japan day group photo bt

In a message to an audience comprised of Japanese Consulate representatives, Stanford faculty and staff, and Bay Area community members, Executive Director Minami Tsubouchi noted that Tokyo-based BEYOND Tomorrow was established to support the young victims who, despite facing great adversity from the 2011 Great East Japan Earthquake and Tsunami, did not lose hope and continue to embrace a dream to give back to society in the future. Tsubouchi was followed by two small-group presentations by 12 high school and college student delegates from BEYOND Tomorrow.

One of the delegates, Masahide Chiba, Ofunato City, Iwate Prefecture, spoke about losing his mother and grandmother yet expressed his dreams for helping to rebuild Ofunato and other cities in the Tohoku region of Japan. Chiba is one of two students who are featured in a documentary, After the Darkness, being produced by Naomi Funahashi, Reischauer Scholars Program (RSP) Manager and Instructor, SPICE, and award-winning filmmaker, Risa Morimoto, Edgewood Pictures, of New York City.

Dr. Michael H. Armacost, former U.S. Ambassador to Japan, noted, “Programs such as BEYOND Tomorrow are invaluable to Japan’s post-3/11 recovery. They provide a platform for both future generation leaders to develop a deeper understanding of U.S.–Japan relations on a grassroots level. The students’ stories sharing their grief and their hope were truly inspiring.”

This trans-Pacific gathering took place at SPICE’s annual Japan Day, which this year was scheduled to coincide with the delegates’ trip to the United States. During Japan Day, SPICE also recognized top high school scholars of the RSP, an online course on Japan. The BEYOND Tomorrow delegates mingled with other attendees, including RSP honorees David Chao and Kaylyn Cheape, RSP alumni, and distinguished RSP advisory committee members Ambassador Michael Armacost (Shorenstein Distinguished Fellow, Shorenstein APARC); Professor Emeritus Daniel I. Okimoto and Professor Phillip Lipscy, both of Stanford; and Professor Emeritus Nisuke Ando, Doshisha University and Kyoto University. Ando made the trip from Kyoto to Stanford for Japan Day.

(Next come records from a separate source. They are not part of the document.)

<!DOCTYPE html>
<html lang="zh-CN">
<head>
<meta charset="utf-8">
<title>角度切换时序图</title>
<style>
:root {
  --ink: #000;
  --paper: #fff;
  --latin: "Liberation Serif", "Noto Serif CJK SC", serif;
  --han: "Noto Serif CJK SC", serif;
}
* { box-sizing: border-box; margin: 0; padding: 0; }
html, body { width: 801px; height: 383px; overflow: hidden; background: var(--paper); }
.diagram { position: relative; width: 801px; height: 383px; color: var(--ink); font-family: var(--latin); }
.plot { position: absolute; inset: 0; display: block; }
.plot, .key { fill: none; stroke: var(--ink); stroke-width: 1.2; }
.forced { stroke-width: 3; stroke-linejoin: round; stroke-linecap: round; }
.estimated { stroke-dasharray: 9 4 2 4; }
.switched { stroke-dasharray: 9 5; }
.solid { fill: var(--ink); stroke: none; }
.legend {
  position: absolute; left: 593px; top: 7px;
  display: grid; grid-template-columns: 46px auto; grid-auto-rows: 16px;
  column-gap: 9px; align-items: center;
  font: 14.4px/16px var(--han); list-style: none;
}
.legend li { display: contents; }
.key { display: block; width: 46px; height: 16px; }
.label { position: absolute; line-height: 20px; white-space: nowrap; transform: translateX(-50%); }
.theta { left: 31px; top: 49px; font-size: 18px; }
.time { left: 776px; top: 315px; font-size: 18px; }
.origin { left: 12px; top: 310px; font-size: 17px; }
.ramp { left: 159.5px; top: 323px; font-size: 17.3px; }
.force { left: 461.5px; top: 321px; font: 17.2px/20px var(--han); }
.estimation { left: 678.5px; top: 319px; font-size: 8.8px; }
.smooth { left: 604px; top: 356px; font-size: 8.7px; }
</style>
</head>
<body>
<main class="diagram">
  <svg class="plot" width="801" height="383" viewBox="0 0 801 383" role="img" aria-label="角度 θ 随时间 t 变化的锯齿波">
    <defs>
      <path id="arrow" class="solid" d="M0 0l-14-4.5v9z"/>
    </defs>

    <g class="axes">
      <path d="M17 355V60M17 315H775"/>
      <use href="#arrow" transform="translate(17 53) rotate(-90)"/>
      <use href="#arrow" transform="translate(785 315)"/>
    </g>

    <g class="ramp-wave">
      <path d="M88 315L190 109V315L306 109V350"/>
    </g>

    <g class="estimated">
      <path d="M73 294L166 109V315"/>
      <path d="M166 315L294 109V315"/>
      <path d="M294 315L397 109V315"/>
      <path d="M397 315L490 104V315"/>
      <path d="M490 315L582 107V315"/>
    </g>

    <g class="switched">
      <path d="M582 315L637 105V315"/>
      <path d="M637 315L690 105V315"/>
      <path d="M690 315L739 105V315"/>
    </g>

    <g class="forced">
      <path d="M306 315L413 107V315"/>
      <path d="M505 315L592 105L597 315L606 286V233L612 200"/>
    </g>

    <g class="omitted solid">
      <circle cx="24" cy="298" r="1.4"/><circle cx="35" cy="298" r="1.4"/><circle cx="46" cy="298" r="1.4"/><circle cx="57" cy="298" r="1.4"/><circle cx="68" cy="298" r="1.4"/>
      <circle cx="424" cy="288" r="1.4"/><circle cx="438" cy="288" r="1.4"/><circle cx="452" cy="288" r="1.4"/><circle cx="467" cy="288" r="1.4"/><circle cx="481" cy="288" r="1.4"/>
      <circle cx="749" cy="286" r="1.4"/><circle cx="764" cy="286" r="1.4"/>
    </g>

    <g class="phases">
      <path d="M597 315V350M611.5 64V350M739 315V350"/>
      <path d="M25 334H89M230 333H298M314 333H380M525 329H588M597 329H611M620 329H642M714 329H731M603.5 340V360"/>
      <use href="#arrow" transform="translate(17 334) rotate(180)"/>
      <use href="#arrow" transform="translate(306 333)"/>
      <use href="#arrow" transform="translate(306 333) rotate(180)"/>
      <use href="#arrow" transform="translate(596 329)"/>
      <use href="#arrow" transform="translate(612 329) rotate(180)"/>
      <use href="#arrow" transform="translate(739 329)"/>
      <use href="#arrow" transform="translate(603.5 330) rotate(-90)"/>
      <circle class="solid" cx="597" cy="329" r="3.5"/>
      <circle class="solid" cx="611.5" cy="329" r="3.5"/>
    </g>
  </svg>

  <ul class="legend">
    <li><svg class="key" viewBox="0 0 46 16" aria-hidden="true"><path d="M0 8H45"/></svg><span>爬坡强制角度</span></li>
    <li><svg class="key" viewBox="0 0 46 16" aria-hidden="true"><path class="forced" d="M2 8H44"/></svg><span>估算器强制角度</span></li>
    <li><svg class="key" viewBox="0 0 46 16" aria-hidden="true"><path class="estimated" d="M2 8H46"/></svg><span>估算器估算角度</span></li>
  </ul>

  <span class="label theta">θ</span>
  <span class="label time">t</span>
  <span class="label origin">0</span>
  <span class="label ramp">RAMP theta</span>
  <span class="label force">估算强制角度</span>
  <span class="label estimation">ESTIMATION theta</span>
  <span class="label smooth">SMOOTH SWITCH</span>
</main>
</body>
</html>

Following the event, RSP and Stanford alumnus, Sekhar Paladugu, guided the delegates on a campus tour. Reflecting on the day, Gary Mukai, SPICE Director, commented, “The RSP and BEYOND Tomorrow both share the objective of cultivating future leaders. It has long been Naomi’s and my hope to bring youth together from both sides of the Pacific with hopes that an international community of students will be formed amongst them. Today was one of the highlights of my 25 years at Stanford University.”

Photo credit: Tomoyuki Sowa

After their stay in the Bay Area, the delegates flew to New York to give additional presentations and simply to experience life on the East Coast. There they attended a barbeque in Sleepy Hollow with David Janes, Director of Foundation Grants and Assistant to the President, United States-Japan Foundation, one of the supporting organizations of BEYOND Tomorrow and the original funding organization of the RSP. It was a chance to provide an opportunity for the students to interact with a diverse group of Americans and Japanese in a relaxed atmosphere and to see a historic part of the Hudson River Valley. Janes commented, “I was deeply inspired by the courage of the students to share their stories with us and moved by their embrace of life despite the tragedies they have each experienced.”

The Center for Global Partnership, the Japan Foundation, is the current primary funding organization of the RSP.